English French German Italian Portuguese Spanish

Intel cripples programs on AMD chips

Filed under
Hardware
Legal

Intel's compilers recognise when they're running on an AMD processor, and generates code that either degrades performance or causes it to crash. That's one of the many accusations in AMD's lengthy document of complaints against Intel in its recent lawsuit against the chip giant.

The paragraph in question, number 123, reads:

"Intel has designed its compiler purposely to degrade performance when a program is run on an AMD platform. To achieve this, Intel designed the compiler to compile code along several alternate code paths. Some paths are executed when the program runs on an Intel platform and others are executed when the program is operated on a computer with an AMD microprocessor. (The choice of code path is determined when the program is started, using a feature known as "CPUID" which identifies the computer's microprocessor.) By design, the code paths were not created equally. If the program detects a "Genuine Intel" microprocessor, it executes a fully optimized code path and operates with the maximum efficiency. However, if the program detects an "Authentic AMD" microprocessor, it executes a different code path that will degrade the program's performance or cause it to crash."

Among the other issues raised by AMD were:

- That Intel used illegal subsidies to win sales and, in some cases, threatened companies with "severe consequences" for using or selling AMD products.

- That Intel has allegedly abused its dominate market position by forcing major customers into exclusive deals in return for outright cash payments, discriminatory pricing or marketing subsidies.

Following AMD's accusations, representatives of the European Commission and of national competition authorities carried out on-site inspections of several Intel offices and of the offices of an undisclosed number of PC manufacturers, as part of "an ongoing competition investigation", according to an EC spokeswoman.

By Manek Dubash
Techworld

More in Tux Machines

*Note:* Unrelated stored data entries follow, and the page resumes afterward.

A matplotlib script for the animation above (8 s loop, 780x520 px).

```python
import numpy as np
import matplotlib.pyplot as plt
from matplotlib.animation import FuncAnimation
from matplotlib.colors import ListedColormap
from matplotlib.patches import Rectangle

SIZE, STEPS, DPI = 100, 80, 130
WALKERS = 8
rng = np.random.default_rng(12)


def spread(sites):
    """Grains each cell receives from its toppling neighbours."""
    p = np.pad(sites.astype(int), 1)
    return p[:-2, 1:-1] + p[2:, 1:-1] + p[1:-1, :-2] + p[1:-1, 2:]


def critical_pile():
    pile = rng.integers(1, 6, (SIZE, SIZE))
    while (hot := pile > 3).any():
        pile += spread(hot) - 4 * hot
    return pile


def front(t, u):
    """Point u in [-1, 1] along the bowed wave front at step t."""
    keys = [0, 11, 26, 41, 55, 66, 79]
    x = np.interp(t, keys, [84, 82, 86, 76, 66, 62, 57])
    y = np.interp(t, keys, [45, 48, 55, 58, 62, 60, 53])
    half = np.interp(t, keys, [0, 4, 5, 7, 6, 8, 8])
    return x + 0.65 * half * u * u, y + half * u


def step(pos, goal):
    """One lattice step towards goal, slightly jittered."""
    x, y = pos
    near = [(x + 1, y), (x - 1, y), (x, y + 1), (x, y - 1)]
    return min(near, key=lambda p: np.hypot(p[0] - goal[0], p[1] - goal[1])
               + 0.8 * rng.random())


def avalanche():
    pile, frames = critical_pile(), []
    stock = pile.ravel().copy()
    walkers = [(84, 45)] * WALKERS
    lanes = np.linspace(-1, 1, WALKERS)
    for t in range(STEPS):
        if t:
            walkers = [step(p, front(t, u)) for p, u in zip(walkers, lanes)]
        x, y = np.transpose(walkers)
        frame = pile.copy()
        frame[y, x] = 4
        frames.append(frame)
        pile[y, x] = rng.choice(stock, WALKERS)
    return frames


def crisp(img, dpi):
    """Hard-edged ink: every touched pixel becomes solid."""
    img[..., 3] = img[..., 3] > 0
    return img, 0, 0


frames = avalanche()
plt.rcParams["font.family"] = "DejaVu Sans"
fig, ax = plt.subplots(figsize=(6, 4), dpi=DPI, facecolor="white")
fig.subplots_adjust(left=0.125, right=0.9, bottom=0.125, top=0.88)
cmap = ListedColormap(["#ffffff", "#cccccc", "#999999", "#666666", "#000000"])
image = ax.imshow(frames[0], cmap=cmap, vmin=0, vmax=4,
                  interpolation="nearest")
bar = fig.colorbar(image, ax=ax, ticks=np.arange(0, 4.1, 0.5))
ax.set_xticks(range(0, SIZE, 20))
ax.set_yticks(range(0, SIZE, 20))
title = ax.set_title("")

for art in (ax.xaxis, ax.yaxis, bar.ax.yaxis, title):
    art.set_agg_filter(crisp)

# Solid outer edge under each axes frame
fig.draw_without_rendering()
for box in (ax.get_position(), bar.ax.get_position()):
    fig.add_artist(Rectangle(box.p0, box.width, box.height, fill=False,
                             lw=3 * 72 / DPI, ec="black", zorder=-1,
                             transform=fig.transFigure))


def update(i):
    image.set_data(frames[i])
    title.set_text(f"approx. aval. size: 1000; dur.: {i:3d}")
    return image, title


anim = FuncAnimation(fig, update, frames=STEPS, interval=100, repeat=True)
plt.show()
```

Red Hat After Graphics People

GNOME News

  • Desk Changer is a Wallpaper Slideshow Extension for GNOME
    Have you been looking for a GNOME wallpaper slideshow extension? If so, you can stop. In the comments to our recent post on the way GNOME handles wallpapers a number of readers asked whether GNOME had an image slideshow feature built in, without the need for third-party apps and the like. The answer is yes, GNOME does. Sort of.
  • Minwaita: A Compact Version of Theme Adwaita for Gnome Desktop
    As you may already know that Ubuntu is switching back to Gnome, this is the transition time for Ubuntu to switch back. Some creators are motivated and creating themes for Gnome desktop, which is a good thing and hopefully we shall see plenty of Gnome themes and icons around soon. As its name shows "Minwaita" it is minimal/compact version of Adwaita theme, the theme is available after some enhancements to make Gnome more sleek and more vanilla Gnome experience without moving to away from Adwaita's design. This theme is compatible with Gnome 3.20 and up versions. This theme was released back in November, 2016 and still in continuous development that means if you find any problem or bug in the theme then report it to get it fixed in the next update. Obsidian-1 icons used in the following screenshots.
  • Gnome Pomodoro Timer Can Help You Increase Productivity
    If you are struggling with focus on something, it could be your work or study then try Pomodoro technique, this method developed by Francesco Cirillo in the late 1980s. The technique uses a timer to break down work into intervals, traditionally 25 minutes in length, separated by short breaks. You can read more about Pomodoro here.
  • Widget hierarchies in GTK+ 4.0
    In GTK+3, only GtkContainer subclasses can have child widgets. This makes a lot of sense for “public” container children like we know them, e.g. GtkBox — i.e. the developer can add, remove and reorder child widgets arbitrarily and the container just does layout.

Red Hat News

Leftovers: Ubuntu and Debian